*YOUR GOAL*
Scan the entries that follow and copy out every line containing "fleck".

*PROVIDED INFORMATION*
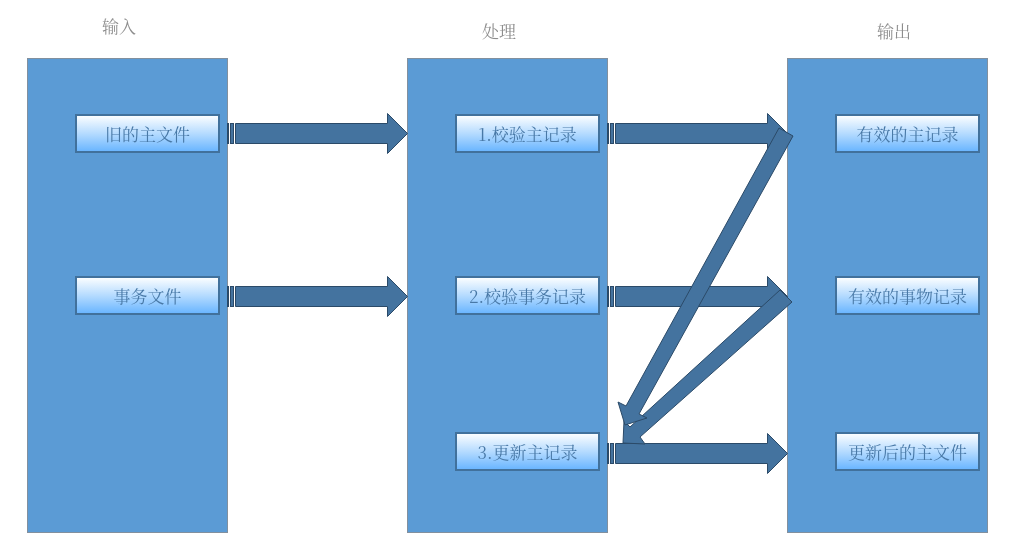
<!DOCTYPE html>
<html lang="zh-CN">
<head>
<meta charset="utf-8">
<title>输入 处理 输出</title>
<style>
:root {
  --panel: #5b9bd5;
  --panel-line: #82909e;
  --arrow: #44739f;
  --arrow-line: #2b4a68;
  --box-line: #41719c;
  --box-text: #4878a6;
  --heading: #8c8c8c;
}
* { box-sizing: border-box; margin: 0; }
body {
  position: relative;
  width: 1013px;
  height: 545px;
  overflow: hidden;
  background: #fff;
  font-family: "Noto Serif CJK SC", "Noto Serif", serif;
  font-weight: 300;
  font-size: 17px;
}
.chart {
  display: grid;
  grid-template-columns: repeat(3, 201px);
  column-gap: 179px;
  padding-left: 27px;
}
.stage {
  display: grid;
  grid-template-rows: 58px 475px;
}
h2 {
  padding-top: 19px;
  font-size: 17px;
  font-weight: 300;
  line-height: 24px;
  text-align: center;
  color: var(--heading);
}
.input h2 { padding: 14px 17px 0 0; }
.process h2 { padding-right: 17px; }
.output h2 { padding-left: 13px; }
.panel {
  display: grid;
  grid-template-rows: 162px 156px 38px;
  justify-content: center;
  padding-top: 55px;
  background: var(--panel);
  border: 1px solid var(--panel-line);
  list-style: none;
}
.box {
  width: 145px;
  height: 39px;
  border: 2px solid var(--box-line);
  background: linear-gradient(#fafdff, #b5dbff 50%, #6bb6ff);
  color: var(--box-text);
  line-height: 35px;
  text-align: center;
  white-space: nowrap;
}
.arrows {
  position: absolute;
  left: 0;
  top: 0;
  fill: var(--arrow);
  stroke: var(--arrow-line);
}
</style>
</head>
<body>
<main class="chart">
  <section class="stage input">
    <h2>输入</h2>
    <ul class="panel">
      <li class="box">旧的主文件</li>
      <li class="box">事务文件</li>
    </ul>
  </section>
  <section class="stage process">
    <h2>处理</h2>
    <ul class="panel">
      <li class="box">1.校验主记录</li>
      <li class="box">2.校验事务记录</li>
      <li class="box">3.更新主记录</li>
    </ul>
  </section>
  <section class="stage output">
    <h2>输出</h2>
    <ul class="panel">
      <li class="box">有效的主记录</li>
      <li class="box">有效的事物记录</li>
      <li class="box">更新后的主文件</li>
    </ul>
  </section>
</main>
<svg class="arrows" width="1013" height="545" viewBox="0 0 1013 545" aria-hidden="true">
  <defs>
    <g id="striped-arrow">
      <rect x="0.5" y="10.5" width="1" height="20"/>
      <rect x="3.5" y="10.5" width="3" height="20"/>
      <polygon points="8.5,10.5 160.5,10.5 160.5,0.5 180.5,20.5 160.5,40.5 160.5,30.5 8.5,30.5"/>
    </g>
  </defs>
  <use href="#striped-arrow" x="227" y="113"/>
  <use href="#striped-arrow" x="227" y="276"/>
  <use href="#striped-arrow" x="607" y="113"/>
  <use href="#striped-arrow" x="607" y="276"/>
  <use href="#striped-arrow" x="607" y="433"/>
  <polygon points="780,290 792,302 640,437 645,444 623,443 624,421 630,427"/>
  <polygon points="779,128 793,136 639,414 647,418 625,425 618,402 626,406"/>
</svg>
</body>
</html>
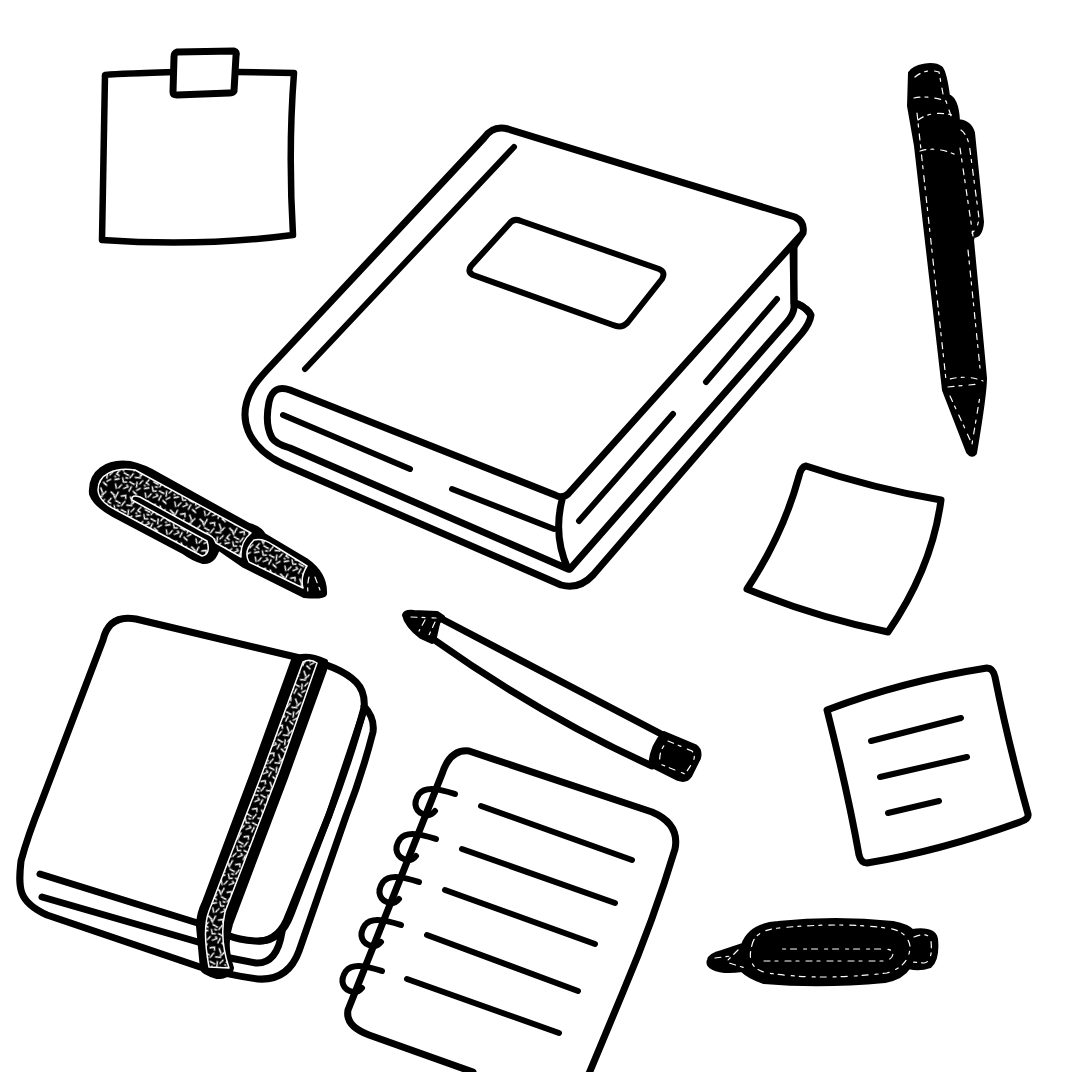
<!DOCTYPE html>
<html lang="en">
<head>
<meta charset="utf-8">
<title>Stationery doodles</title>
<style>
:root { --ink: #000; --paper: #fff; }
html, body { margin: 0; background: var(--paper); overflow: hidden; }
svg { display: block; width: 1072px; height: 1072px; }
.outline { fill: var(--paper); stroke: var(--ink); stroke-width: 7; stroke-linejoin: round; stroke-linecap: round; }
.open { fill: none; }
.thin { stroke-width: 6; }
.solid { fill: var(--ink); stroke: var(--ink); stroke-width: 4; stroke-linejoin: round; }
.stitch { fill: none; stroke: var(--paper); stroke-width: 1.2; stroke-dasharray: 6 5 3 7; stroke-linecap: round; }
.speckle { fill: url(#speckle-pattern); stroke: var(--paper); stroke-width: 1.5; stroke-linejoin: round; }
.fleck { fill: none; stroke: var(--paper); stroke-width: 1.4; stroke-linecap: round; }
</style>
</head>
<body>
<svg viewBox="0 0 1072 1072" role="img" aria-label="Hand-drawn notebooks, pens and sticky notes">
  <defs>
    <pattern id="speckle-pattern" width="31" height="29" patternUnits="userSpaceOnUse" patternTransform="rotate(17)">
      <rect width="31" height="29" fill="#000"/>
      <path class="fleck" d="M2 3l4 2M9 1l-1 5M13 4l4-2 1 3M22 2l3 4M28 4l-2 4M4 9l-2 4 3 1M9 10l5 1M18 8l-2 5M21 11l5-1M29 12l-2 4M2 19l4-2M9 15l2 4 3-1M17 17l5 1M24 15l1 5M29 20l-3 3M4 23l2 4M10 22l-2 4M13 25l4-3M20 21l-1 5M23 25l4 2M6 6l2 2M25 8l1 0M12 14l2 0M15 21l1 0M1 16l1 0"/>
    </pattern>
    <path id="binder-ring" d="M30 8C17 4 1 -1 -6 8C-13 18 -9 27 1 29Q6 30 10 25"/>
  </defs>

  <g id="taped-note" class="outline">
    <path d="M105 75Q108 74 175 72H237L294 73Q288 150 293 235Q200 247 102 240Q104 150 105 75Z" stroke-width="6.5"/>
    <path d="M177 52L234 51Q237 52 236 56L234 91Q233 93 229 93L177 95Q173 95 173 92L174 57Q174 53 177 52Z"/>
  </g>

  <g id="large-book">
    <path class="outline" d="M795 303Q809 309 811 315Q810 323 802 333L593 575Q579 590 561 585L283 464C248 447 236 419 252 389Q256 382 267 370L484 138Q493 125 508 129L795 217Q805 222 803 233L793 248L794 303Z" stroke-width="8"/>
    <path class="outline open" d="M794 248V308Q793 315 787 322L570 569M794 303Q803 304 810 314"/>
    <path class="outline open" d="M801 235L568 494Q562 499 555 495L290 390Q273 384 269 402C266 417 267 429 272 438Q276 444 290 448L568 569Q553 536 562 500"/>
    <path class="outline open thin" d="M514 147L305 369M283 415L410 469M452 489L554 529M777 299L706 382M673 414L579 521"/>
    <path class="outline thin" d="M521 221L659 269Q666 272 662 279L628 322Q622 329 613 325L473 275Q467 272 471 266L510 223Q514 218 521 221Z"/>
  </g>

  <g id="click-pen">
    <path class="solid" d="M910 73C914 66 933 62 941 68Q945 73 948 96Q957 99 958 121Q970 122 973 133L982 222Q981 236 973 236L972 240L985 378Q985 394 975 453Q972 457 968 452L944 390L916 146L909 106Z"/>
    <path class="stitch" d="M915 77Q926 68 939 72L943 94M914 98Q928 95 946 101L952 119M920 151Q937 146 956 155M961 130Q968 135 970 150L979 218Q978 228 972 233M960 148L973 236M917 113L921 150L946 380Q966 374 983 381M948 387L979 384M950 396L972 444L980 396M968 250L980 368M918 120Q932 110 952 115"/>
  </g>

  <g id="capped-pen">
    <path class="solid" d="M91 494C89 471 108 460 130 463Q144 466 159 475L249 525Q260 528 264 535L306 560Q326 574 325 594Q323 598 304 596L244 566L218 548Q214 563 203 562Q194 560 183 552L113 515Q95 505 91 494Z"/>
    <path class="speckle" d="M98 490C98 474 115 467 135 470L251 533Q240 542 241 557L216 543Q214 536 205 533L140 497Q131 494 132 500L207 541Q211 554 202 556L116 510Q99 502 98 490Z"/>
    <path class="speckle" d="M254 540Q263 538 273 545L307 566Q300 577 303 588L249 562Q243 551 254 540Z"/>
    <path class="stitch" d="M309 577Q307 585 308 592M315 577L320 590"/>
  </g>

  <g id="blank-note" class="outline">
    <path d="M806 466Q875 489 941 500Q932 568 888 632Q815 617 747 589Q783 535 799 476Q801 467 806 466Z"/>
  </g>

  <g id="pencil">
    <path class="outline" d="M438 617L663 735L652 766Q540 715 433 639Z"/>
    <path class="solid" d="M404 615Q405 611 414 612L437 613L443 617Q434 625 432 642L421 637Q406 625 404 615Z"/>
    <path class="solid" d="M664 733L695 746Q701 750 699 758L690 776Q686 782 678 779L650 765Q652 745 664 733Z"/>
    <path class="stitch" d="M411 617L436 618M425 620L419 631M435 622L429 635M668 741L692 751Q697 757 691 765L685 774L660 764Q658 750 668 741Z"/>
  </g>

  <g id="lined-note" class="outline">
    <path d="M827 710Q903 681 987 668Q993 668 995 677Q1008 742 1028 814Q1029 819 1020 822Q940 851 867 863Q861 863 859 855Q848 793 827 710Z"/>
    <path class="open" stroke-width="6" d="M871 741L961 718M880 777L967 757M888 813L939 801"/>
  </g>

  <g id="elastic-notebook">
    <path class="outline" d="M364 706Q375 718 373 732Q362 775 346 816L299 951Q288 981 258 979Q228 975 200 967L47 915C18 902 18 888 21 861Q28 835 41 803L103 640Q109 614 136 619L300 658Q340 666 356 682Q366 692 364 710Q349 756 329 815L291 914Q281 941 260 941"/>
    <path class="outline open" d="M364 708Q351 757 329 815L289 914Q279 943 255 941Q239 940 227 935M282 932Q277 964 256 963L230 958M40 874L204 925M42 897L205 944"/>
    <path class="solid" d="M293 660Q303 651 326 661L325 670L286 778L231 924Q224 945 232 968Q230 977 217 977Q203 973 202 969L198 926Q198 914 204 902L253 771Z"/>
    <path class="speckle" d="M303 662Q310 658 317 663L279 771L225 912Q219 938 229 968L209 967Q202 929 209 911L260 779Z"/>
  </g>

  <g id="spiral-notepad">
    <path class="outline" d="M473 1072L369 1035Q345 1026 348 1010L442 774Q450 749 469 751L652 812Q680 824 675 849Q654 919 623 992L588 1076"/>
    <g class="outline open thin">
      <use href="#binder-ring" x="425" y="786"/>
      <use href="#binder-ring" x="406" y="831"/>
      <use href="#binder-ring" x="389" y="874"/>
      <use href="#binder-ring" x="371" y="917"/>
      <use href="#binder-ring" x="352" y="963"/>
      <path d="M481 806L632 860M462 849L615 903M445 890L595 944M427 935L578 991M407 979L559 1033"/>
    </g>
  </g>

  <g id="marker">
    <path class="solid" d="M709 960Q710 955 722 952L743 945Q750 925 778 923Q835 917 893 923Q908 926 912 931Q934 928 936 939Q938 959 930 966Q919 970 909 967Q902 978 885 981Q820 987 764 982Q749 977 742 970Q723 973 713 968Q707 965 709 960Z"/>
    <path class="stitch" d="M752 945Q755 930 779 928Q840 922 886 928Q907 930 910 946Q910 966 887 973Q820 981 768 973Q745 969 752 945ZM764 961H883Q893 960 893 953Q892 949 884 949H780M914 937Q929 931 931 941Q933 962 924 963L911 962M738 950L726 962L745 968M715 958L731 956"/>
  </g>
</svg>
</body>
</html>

*RESPONSE TO THIS TASK*
.fleck { fill: none; stroke: var(--paper); stroke-width: 1.4; stroke-linecap: round; }
      <path class="fleck" d="M2 3l4 2M9 1l-1 5M13 4l4-2 1 3M22 2l3 4M28 4l-2 4M4 9l-2 4 3 1M9 10l5 1M18 8l-2 5M21 11l5-1M29 12l-2 4M2 19l4-2M9 15l2 4 3-1M17 17l5 1M24 15l1 5M29 20l-3 3M4 23l2 4M10 22l-2 4M13 25l4-3M20 21l-1 5M23 25l4 2M6 6l2 2M25 8l1 0M12 14l2 0M15 21l1 0M1 16l1 0"/>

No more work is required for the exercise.